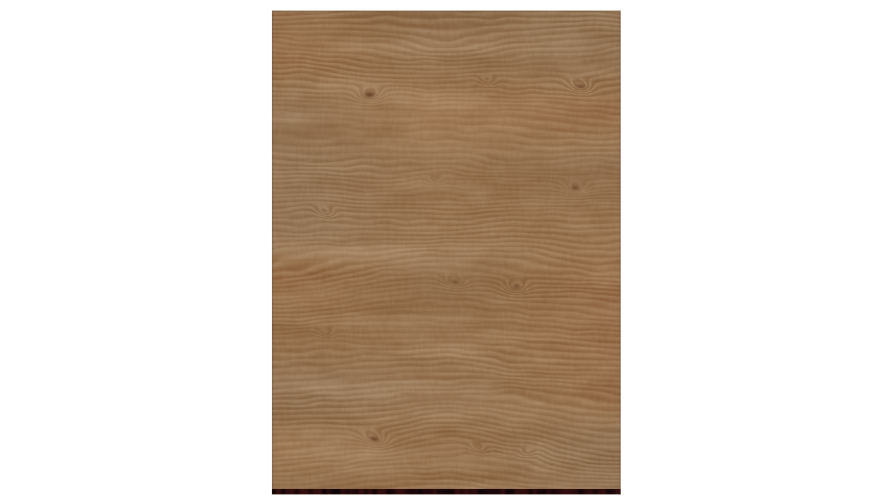
A WebGL 2 fragment shader for this texture:

```glsl
#version 300 es
precision highp float;
// A tall wooden board with horizontal grain and small knots, on white.
#define BOARD_CENTER vec2(-0.0035, 0.499)
#define BOARD_HALF vec2(0.346, 0.480)
#define STRIP_TOP 0.030
#define RING_FREQ 88.0
#define RING_WARP 5.0
#define RING_CONTRAST 0.15
#define KNOT_GRID ivec2(3, 4)
#define KNOT_SIZE vec2(0.023, 0.014)
#define DARK_WOOD vec3(0.495, 0.340, 0.200)
#define LIGHT_WOOD vec3(0.690, 0.570, 0.445)
#define KNOT_COLOR vec3(0.36, 0.21, 0.12)
#define STRIP_COLOR vec3(0.13, 0.035, 0.035)

uniform vec2 u_resolution;
out vec4 fragColor;

float hash(vec2 p) {
  return fract(sin(dot(p, vec2(127.1, 311.7))) * 43758.5453);
}

float noise(vec2 p) {
  vec2 i = floor(p), f = fract(p);
  f = f * f * (3.0 - 2.0 * f);
  return mix(mix(hash(i), hash(i + vec2(1, 0)), f.x),
             mix(hash(i + vec2(0, 1)), hash(i + vec2(1, 1)), f.x), f.y);
}

float fbm(vec2 p) {
  float sum = 0.0, gain = 0.5;
  for (int i = 0; i < 4; i++) {
    sum += gain * noise(p);
    p = p * 2.03 + 17.3;
    gain *= 0.5;
  }
  return sum / 0.9375;
}

// x: ring phase raised around the knots, y: darkness of the knot cores
vec2 knots(vec2 p) {
  vec2 result = vec2(0.0);
  for (int row = 0; row < KNOT_GRID.y; row++) {
    for (int col = 0; col < KNOT_GRID.x; col++) {
      vec2 cell = vec2(col, row);
      vec2 jitter = vec2(hash(cell + 3.1), hash(cell + 8.7));
      vec2 uv = (cell + 0.1 + 0.8 * jitter) / vec2(KNOT_GRID);
      vec2 center = BOARD_CENTER + (uv * 2.0 - 1.0) * BOARD_HALF;
      float strength = hash(cell + 21.4);
      vec2 d = (p - center) / (KNOT_SIZE * mix(0.65, 1.1, strength));
      d.y += d.x * (hash(cell + 5.5) - 0.5) * 0.8;
      float r2 = dot(d, d);
      result.x += mix(1.6, 3.6, strength) * exp(-r2);
      result.x += 0.7 * sign(strength - 0.4) * exp(-r2 * 0.12);
      result.y += smoothstep(0.2, 0.8, strength) * exp(-r2 * 7.0);
    }
  }
  return result;
}

vec3 wood(vec2 p) {
  vec2 knot = knots(p);

  // Growth rings: stretched noise bends and spreads the lines
  float warp = RING_WARP * noise(p * vec2(2.6, 9.0) + 4.0)
             + 1.6 * noise(p * vec2(7.0, 22.0))
             + 0.5 * noise(p * vec2(24.0, 50.0));
  float phase = p.y * RING_FREQ + warp + knot.x;
  float saw = fract(phase);
  float ring = smoothstep(0.0, 0.65, saw) * (1.0 - smoothstep(0.65, 1.0, saw)) - 0.5;
  ring *= 1.0 - smoothstep(0.45, 1.0, fwidth(phase));
  float ringFade = mix(0.45, 1.4, noise(p * vec2(4.0, 24.0) + 31.0));

  // Broad bands, mottling, streaks and fine cross ticks
  float bands = fbm(p * vec2(2.5, 22.0) + 11.0) - 0.5;
  float mottle = fbm(p * vec2(16.0, 42.0) + 57.0) - 0.5;
  float streak = noise(p * vec2(22.0, 260.0)) - 0.5;
  float ticks = noise(p * vec2(230.0, 75.0)) - 0.5;
  float tone = 0.49 + RING_CONTRAST * 1.7 * ring * ringFade
             + 0.46 * bands + 0.30 * mottle + 0.11 * streak + 0.09 * ticks;

  // Pale lens-shaped flashes of sapwood
  float flash = smoothstep(0.66, 0.88, noise(p * vec2(5.0, 30.0) + 73.0));
  tone += 0.16 * flash;

  vec3 color = mix(DARK_WOOD, LIGHT_WOOD, tone);
  float redness = noise(p * vec2(3.0, 9.0) + 90.0) - 0.5;
  color += redness * vec3(0.022, -0.012, -0.03);
  return mix(color, KNOT_COLOR, min(knot.y, 1.0) * 0.75);
}

void main() {
  float pixel = 1.0 / u_resolution.y;
  vec2 p = (gl_FragCoord.xy - vec2(0.5 * u_resolution.x, 0.0)) * pixel;
  vec2 edge = BOARD_HALF - abs(p - BOARD_CENTER);
  float inset = min(edge.x, edge.y);

  // Board face with a slightly shaded rim
  vec3 color = wood(p) * mix(0.86, 1.0, smoothstep(0.0, 0.005, inset));

  // Dark end strip along the bottom
  vec3 strip = STRIP_COLOR * mix(0.4, 1.6, noise(vec2(p.x * 110.0, 2.0)));
  color = mix(strip, color, smoothstep(-0.5, 0.5, (p.y - STRIP_TOP) / pixel));

  float coverage = smoothstep(-0.5, 0.5, inset / pixel);
  fragColor = vec4(mix(vec3(1.0), color, coverage), 1.0);
}
```
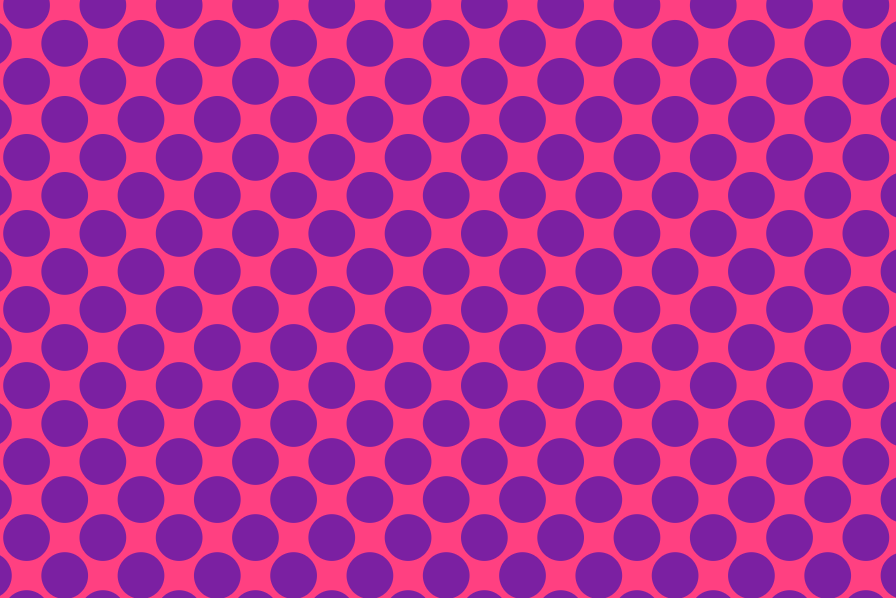
Give the GLSL for this pattern, as a Shadertoy shader.

```glsl
// Staggered polka dots: purple discs on a pink ground.
// Two square lattices, offset by half a cell, are folded to their nearest
// centres; the closer disc gives a signed distance that is smoothed at its edge.

// Distance to the nearest lattice point, for cells of the given size
float latticeDistance(vec2 p, vec2 cell) {
    return length((fract(p / cell + 0.5) - 0.5) * cell);
}

void mainImage(out vec4 fragColor, in vec2 fragCoord) {
    // Canvas is 1.5 wide and 1 high
    vec2 p = fragCoord / iResolution.xy * vec2(1.5, 1.0);
    float pixel = 1.0 / iResolution.y;

    // About 11.74 repeats across and 7.865 down, two dots in each
    vec2 cell = vec2(1.5, 1.0) / vec2(11.743, 7.865);
    vec2 q = p - vec2(0.348, 0.795) * cell;

    // Signed distance to the nearest dot of either lattice
    float centre = min(latticeDistance(q, cell), latticeDistance(q - 0.5 * cell, cell));
    float edge = centre - 0.0391;

    // Flat colours with a one-pixel soft edge
    vec3 pink = vec3(1.0, 0.251, 0.506);
    vec3 purple = vec3(0.482, 0.125, 0.637);
    float dot_mask = clamp(0.5 - edge / pixel, 0.0, 1.0);
    fragColor = vec4(mix(pink, purple, dot_mask), 1.0);
}
```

[Task]: In the copy, every entry appears exactly as written above and no picture appears.

[Result]:
A WebGL 2 fragment shader for this texture:

```glsl
#version 300 es
precision highp float;
// A tall wooden board with horizontal grain and small knots, on white.
#define BOARD_CENTER vec2(-0.0035, 0.499)
#define BOARD_HALF vec2(0.346, 0.480)
#define STRIP_TOP 0.030
#define RING_FREQ 88.0
#define RING_WARP 5.0
#define RING_CONTRAST 0.15
#define KNOT_GRID ivec2(3, 4)
#define KNOT_SIZE vec2(0.023, 0.014)
#define DARK_WOOD vec3(0.495, 0.340, 0.200)
#define LIGHT_WOOD vec3(0.690, 0.570, 0.445)
#define KNOT_COLOR vec3(0.36, 0.21, 0.12)
#define STRIP_COLOR vec3(0.13, 0.035, 0.035)

uniform vec2 u_resolution;
out vec4 fragColor;

float hash(vec2 p) {
  return fract(sin(dot(p, vec2(127.1, 311.7))) * 43758.5453);
}

float noise(vec2 p) {
  vec2 i = floor(p), f = fract(p);
  f = f * f * (3.0 - 2.0 * f);
  return mix(mix(hash(i), hash(i + vec2(1, 0)), f.x),
             mix(hash(i + vec2(0, 1)), hash(i + vec2(1, 1)), f.x), f.y);
}

float fbm(vec2 p) {
  float sum = 0.0, gain = 0.5;
  for (int i = 0; i < 4; i++) {
    sum += gain * noise(p);
    p = p * 2.03 + 17.3;
    gain *= 0.5;
  }
  return sum / 0.9375;
}

// x: ring phase raised around the knots, y: darkness of the knot cores
vec2 knots(vec2 p) {
  vec2 result = vec2(0.0);
  for (int row = 0; row < KNOT_GRID.y; row++) {
    for (int col = 0; col < KNOT_GRID.x; col++) {
      vec2 cell = vec2(col, row);
      vec2 jitter = vec2(hash(cell + 3.1), hash(cell + 8.7));
      vec2 uv = (cell + 0.1 + 0.8 * jitter) / vec2(KNOT_GRID);
      vec2 center = BOARD_CENTER + (uv * 2.0 - 1.0) * BOARD_HALF;
      float strength = hash(cell + 21.4);
      vec2 d = (p - center) / (KNOT_SIZE * mix(0.65, 1.1, strength));
      d.y += d.x * (hash(cell + 5.5) - 0.5) * 0.8;
      float r2 = dot(d, d);
      result.x += mix(1.6, 3.6, strength) * exp(-r2);
      result.x += 0.7 * sign(strength - 0.4) * exp(-r2 * 0.12);
      result.y += smoothstep(0.2, 0.8, strength) * exp(-r2 * 7.0);
    }
  }
  return result;
}

vec3 wood(vec2 p) {
  vec2 knot = knots(p);

  // Growth rings: stretched noise bends and spreads the lines
  float warp = RING_WARP * noise(p * vec2(2.6, 9.0) + 4.0)
             + 1.6 * noise(p * vec2(7.0, 22.0))
             + 0.5 * noise(p * vec2(24.0, 50.0));
  float phase = p.y * RING_FREQ + warp + knot.x;
  float saw = fract(phase);
  float ring = smoothstep(0.0, 0.65, saw) * (1.0 - smoothstep(0.65, 1.0, saw)) - 0.5;
  ring *= 1.0 - smoothstep(0.45, 1.0, fwidth(phase));
  float ringFade = mix(0.45, 1.4, noise(p * vec2(4.0, 24.0) + 31.0));

  // Broad bands, mottling, streaks and fine cross ticks
  float bands = fbm(p * vec2(2.5, 22.0) + 11.0) - 0.5;
  float mottle = fbm(p * vec2(16.0, 42.0) + 57.0) - 0.5;
  float streak = noise(p * vec2(22.0, 260.0)) - 0.5;
  float ticks = noise(p * vec2(230.0, 75.0)) - 0.5;
  float tone = 0.49 + RING_CONTRAST * 1.7 * ring * ringFade
             + 0.46 * bands + 0.30 * mottle + 0.11 * streak + 0.09 * ticks;

  // Pale lens-shaped flashes of sapwood
  float flash = smoothstep(0.66, 0.88, noise(p * vec2(5.0, 30.0) + 73.0));
  tone += 0.16 * flash;

  vec3 color = mix(DARK_WOOD, LIGHT_WOOD, tone);
  float redness = noise(p * vec2(3.0, 9.0) + 90.0) - 0.5;
  color += redness * vec3(0.022, -0.012, -0.03);
  return mix(color, KNOT_COLOR, min(knot.y, 1.0) * 0.75);
}

void main() {
  float pixel = 1.0 / u_resolution.y;
  vec2 p = (gl_FragCoord.xy - vec2(0.5 * u_resolution.x, 0.0)) * pixel;
  vec2 edge = BOARD_HALF - abs(p - BOARD_CENTER);
  float inset = min(edge.x, edge.y);

  // Board face with a slightly shaded rim
  vec3 color = wood(p) * mix(0.86, 1.0, smoothstep(0.0, 0.005, inset));

  // Dark end strip along the bottom
  vec3 strip = STRIP_COLOR * mix(0.4, 1.6, noise(vec2(p.x * 110.0, 2.0)));
  color = mix(strip, color, smoothstep(-0.5, 0.5, (p.y - STRIP_TOP) / pixel));

  float coverage = smoothstep(-0.5, 0.5, inset / pixel);
  fragColor = vec4(mix(vec3(1.0), color, coverage), 1.0);
}
```
Give the GLSL for this pattern, as a Shadertoy shader.

```glsl
// Staggered polka dots: purple discs on a pink ground.
// Two square lattices, offset by half a cell, are folded to their nearest
// centres; the closer disc gives a signed distance that is smoothed at its edge.

// Distance to the nearest lattice point, for cells of the given size
float latticeDistance(vec2 p, vec2 cell) {
    return length((fract(p / cell + 0.5) - 0.5) * cell);
}

void mainImage(out vec4 fragColor, in vec2 fragCoord) {
    // Canvas is 1.5 wide and 1 high
    vec2 p = fragCoord / iResolution.xy * vec2(1.5, 1.0);
    float pixel = 1.0 / iResolution.y;

    // About 11.74 repeats across and 7.865 down, two dots in each
    vec2 cell = vec2(1.5, 1.0) / vec2(11.743, 7.865);
    vec2 q = p - vec2(0.348, 0.795) * cell;

    // Signed distance to the nearest dot of either lattice
    float centre = min(latticeDistance(q, cell), latticeDistance(q - 0.5 * cell, cell));
    float edge = centre - 0.0391;

    // Flat colours with a one-pixel soft edge
    vec3 pink = vec3(1.0, 0.251, 0.506);
    vec3 purple = vec3(0.482, 0.125, 0.637);
    float dot_mask = clamp(0.5 - edge / pixel, 0.0, 1.0);
    fragColor = vec4(mix(pink, purple, dot_mask), 1.0);
}
```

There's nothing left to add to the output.